§ **Data records**

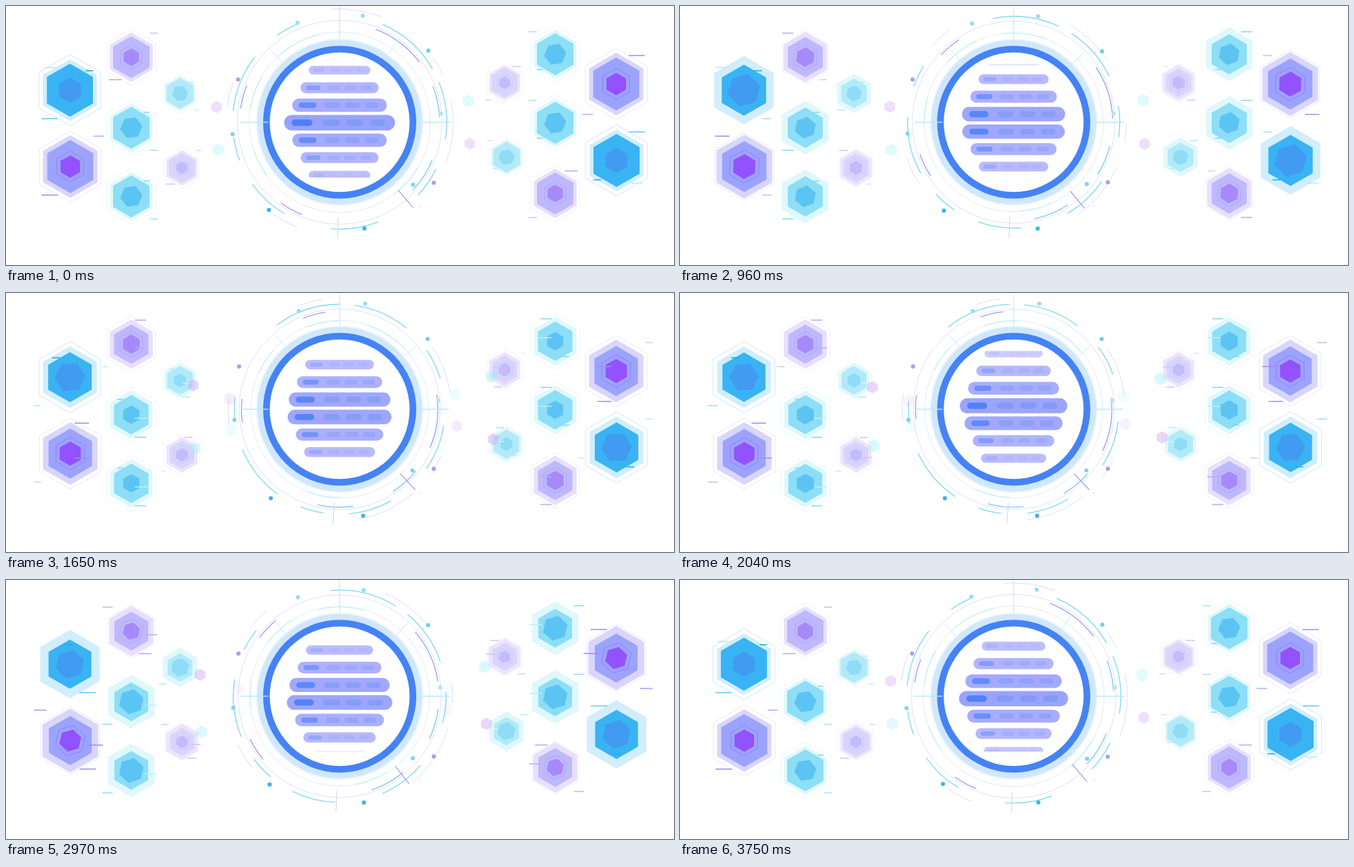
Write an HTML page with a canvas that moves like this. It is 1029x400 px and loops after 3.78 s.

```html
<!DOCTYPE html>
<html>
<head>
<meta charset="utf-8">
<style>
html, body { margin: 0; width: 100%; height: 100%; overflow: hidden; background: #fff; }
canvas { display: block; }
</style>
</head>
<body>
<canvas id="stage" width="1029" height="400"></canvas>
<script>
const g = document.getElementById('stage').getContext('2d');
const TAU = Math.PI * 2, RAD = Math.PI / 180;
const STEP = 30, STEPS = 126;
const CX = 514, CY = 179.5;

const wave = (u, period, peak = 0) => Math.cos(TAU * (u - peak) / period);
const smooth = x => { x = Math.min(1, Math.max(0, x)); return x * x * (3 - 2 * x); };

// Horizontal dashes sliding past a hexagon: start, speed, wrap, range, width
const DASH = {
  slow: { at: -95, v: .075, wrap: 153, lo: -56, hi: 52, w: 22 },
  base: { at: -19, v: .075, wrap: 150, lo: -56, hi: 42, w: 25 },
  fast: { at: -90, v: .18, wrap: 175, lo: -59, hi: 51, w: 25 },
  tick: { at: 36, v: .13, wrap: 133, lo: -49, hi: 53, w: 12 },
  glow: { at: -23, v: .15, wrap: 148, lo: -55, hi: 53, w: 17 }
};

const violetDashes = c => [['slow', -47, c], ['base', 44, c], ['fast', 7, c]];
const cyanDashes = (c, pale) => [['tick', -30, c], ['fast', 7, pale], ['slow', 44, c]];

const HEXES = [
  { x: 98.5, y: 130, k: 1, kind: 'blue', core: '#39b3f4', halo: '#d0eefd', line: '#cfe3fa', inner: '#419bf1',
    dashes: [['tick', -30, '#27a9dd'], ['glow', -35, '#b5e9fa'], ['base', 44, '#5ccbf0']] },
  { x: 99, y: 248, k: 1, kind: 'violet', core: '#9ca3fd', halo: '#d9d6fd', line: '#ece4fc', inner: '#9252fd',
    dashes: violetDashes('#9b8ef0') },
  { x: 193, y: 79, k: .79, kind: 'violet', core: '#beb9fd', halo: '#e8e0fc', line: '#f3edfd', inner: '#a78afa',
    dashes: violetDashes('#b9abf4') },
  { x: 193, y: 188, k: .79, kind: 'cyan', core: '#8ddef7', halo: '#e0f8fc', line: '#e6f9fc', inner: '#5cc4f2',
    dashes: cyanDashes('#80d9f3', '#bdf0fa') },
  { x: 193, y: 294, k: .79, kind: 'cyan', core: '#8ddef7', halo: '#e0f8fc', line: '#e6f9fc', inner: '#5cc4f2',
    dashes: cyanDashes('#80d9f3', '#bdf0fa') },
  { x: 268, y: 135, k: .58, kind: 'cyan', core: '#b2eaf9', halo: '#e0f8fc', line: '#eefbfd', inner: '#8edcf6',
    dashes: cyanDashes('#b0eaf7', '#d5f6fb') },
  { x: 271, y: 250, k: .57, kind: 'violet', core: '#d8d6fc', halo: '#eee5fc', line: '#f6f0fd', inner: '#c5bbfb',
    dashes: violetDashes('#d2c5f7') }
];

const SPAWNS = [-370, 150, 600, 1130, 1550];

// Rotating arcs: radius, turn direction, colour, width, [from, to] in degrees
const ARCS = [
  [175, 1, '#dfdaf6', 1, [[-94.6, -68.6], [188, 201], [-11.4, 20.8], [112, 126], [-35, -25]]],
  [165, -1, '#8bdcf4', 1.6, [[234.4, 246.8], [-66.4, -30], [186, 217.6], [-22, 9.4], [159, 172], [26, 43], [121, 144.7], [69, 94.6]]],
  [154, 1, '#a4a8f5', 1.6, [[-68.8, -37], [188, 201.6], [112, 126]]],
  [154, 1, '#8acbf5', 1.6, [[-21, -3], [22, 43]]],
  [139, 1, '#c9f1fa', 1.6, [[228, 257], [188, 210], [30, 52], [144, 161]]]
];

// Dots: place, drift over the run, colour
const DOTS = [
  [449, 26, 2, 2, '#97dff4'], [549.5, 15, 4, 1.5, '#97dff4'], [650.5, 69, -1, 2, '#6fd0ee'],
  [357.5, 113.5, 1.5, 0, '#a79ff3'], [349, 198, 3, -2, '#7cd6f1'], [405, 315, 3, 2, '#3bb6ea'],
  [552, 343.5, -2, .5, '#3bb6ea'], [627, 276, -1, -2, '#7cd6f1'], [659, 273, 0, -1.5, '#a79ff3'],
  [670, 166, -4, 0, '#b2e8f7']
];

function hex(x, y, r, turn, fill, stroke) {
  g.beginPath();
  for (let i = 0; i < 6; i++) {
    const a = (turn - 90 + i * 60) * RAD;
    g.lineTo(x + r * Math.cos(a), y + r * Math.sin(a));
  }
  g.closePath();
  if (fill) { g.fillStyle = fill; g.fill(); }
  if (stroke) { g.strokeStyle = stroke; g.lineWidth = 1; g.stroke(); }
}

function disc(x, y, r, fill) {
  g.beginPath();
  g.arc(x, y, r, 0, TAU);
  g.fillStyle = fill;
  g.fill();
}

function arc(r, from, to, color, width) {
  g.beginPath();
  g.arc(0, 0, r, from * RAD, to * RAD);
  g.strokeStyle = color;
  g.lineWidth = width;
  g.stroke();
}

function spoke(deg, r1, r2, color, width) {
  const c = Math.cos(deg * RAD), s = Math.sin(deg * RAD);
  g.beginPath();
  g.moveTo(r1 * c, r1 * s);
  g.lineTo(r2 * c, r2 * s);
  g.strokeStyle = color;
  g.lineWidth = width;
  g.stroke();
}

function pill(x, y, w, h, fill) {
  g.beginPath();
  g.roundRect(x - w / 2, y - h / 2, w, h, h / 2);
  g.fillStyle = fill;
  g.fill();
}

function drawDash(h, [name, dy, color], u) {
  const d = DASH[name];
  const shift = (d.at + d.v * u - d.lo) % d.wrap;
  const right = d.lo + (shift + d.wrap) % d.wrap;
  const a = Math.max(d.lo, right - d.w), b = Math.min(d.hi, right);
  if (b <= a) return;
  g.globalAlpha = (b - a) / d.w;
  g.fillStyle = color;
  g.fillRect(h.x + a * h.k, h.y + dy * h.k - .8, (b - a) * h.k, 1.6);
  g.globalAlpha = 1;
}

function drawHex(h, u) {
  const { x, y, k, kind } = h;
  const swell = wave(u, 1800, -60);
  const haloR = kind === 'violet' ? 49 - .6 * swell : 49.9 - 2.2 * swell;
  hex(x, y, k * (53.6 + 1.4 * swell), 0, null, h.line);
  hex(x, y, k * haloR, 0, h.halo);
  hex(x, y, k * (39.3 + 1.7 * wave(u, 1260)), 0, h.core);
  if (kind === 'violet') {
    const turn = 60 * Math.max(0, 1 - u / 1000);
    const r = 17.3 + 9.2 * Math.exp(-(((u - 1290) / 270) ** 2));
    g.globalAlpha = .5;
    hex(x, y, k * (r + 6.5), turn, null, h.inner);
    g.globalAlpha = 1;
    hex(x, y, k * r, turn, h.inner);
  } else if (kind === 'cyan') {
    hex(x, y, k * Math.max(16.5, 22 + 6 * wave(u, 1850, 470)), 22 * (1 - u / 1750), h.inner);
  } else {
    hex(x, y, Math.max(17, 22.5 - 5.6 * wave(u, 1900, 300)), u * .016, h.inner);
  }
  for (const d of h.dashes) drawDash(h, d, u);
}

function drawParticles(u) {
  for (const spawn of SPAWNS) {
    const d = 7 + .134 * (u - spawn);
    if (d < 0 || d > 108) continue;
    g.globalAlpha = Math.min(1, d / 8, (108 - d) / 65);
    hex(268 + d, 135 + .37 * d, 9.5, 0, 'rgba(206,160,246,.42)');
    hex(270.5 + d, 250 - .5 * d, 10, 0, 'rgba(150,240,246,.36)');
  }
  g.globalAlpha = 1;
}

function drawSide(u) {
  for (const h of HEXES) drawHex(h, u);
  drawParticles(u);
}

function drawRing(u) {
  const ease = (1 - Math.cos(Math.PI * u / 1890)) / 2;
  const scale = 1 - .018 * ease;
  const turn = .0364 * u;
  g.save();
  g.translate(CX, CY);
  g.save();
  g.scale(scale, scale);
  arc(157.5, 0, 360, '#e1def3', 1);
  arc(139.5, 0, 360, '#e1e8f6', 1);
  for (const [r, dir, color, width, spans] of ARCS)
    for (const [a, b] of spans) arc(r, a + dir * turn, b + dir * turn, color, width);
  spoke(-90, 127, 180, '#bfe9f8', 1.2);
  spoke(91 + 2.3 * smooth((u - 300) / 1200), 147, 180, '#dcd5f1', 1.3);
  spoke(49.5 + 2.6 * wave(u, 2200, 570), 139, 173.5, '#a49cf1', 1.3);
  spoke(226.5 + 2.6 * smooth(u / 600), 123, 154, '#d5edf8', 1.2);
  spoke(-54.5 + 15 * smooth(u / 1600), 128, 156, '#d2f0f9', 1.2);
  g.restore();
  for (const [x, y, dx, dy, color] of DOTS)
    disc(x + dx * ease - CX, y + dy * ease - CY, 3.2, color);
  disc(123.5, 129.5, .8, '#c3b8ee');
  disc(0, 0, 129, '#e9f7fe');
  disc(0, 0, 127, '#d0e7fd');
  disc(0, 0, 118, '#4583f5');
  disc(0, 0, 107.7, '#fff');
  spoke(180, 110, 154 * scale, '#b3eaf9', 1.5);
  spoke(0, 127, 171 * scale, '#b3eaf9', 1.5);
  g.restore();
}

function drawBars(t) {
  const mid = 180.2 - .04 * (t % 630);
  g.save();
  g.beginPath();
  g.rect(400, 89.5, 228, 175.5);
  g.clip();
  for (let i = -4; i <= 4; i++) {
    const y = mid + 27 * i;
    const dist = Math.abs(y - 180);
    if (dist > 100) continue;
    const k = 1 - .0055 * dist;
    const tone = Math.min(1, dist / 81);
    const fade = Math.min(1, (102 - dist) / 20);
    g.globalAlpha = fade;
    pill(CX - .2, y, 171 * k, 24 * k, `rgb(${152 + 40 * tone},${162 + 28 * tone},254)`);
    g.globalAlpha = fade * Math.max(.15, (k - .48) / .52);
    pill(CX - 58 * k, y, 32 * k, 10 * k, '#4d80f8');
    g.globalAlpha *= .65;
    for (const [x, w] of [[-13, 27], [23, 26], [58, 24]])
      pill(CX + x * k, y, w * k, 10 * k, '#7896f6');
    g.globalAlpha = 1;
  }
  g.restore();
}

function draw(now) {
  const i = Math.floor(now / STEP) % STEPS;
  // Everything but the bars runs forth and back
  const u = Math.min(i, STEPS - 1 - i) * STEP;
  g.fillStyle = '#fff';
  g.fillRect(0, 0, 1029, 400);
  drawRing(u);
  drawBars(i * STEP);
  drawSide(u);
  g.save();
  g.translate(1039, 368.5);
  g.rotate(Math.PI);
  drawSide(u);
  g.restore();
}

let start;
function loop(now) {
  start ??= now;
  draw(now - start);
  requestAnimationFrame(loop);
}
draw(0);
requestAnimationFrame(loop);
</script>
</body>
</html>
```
---
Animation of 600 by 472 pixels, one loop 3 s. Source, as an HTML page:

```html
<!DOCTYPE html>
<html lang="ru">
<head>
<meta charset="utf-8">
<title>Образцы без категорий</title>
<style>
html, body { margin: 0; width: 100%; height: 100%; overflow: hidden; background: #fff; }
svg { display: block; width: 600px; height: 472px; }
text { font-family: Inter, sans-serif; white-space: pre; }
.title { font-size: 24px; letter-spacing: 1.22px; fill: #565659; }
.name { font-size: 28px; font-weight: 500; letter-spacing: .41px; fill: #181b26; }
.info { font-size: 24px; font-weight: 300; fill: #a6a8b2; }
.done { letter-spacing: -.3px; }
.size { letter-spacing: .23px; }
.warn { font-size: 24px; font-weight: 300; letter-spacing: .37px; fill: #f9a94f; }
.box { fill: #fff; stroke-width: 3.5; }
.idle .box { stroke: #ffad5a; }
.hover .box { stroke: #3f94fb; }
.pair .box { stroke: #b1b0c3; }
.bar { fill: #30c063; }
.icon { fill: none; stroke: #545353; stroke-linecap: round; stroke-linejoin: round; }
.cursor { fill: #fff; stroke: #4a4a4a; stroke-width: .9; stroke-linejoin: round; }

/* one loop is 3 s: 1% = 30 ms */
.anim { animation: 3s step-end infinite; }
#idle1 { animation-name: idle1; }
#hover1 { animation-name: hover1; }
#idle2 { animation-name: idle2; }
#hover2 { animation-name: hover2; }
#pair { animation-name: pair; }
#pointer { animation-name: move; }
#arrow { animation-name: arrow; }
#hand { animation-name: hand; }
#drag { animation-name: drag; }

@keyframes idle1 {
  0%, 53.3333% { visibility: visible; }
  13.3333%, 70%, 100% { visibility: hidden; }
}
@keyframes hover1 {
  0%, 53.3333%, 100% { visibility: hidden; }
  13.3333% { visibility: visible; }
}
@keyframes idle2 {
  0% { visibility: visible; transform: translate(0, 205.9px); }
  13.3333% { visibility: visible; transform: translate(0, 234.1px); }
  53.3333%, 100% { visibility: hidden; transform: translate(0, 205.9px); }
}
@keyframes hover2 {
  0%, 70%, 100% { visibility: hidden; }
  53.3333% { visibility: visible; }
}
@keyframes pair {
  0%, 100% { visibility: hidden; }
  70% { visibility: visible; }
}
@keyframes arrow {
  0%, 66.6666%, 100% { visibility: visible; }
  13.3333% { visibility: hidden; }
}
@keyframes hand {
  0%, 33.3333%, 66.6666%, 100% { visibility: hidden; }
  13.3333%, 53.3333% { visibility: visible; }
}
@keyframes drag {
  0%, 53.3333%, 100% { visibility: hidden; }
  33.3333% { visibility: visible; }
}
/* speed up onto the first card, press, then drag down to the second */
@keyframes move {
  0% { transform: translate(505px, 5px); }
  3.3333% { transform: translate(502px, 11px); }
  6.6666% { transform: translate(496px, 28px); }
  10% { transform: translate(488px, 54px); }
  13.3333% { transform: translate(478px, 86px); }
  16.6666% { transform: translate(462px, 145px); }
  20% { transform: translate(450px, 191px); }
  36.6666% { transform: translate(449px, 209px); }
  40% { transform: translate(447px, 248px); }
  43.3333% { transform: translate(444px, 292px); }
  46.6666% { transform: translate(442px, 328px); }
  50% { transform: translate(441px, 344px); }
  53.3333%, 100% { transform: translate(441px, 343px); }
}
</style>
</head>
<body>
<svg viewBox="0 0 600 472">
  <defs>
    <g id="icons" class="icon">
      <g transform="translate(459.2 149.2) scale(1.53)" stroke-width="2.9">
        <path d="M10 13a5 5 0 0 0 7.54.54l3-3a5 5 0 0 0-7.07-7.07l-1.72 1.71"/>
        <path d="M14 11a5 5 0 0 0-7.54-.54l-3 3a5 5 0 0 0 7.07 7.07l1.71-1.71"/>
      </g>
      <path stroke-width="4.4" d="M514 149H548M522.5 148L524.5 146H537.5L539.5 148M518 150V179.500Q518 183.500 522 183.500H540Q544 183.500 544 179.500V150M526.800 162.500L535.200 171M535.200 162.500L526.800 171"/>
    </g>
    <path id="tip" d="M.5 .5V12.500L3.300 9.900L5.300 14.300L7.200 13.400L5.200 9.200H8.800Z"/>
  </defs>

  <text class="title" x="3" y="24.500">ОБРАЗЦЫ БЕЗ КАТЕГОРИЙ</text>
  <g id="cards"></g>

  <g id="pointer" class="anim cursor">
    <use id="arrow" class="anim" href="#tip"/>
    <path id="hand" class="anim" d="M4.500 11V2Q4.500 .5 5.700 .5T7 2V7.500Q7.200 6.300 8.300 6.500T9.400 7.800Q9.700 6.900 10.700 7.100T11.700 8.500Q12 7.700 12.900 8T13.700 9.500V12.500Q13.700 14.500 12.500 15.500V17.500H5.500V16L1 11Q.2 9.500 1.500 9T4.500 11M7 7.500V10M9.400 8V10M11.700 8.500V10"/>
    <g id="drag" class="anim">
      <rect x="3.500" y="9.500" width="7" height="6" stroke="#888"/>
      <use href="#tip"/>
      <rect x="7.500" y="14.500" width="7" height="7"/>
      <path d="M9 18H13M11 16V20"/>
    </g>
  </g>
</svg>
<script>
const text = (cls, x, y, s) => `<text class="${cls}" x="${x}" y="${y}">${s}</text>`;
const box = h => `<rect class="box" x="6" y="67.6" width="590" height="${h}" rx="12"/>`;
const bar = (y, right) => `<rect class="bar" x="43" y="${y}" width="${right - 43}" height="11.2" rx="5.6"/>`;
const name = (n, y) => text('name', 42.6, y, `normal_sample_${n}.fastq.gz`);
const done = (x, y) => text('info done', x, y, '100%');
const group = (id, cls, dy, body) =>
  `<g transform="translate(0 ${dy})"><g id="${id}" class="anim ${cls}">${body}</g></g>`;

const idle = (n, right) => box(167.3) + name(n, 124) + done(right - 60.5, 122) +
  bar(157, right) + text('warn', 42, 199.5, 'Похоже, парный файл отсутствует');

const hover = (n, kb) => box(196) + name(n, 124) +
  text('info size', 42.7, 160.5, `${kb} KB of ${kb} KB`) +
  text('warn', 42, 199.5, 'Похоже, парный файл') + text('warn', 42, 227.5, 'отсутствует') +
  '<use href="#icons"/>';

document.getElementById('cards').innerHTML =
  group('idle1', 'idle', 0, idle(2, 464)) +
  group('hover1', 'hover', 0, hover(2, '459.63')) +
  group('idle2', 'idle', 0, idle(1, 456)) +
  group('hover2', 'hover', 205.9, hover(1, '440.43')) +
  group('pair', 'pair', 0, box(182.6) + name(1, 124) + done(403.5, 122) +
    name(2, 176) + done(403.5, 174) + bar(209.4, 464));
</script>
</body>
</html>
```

§ **Brief**
What lines in the material mention "disc"? Copy every one of them.

§ **Result for this task**
function disc(x, y, r, fill) {
    disc(x + dx * ease - CX, y + dy * ease - CY, 3.2, color);
  disc(123.5, 129.5, .8, '#c3b8ee');
  disc(0, 0, 129, '#e9f7fe');
  disc(0, 0, 127, '#d0e7fd');
  disc(0, 0, 118, '#4583f5');
  disc(0, 0, 107.7, '#fff');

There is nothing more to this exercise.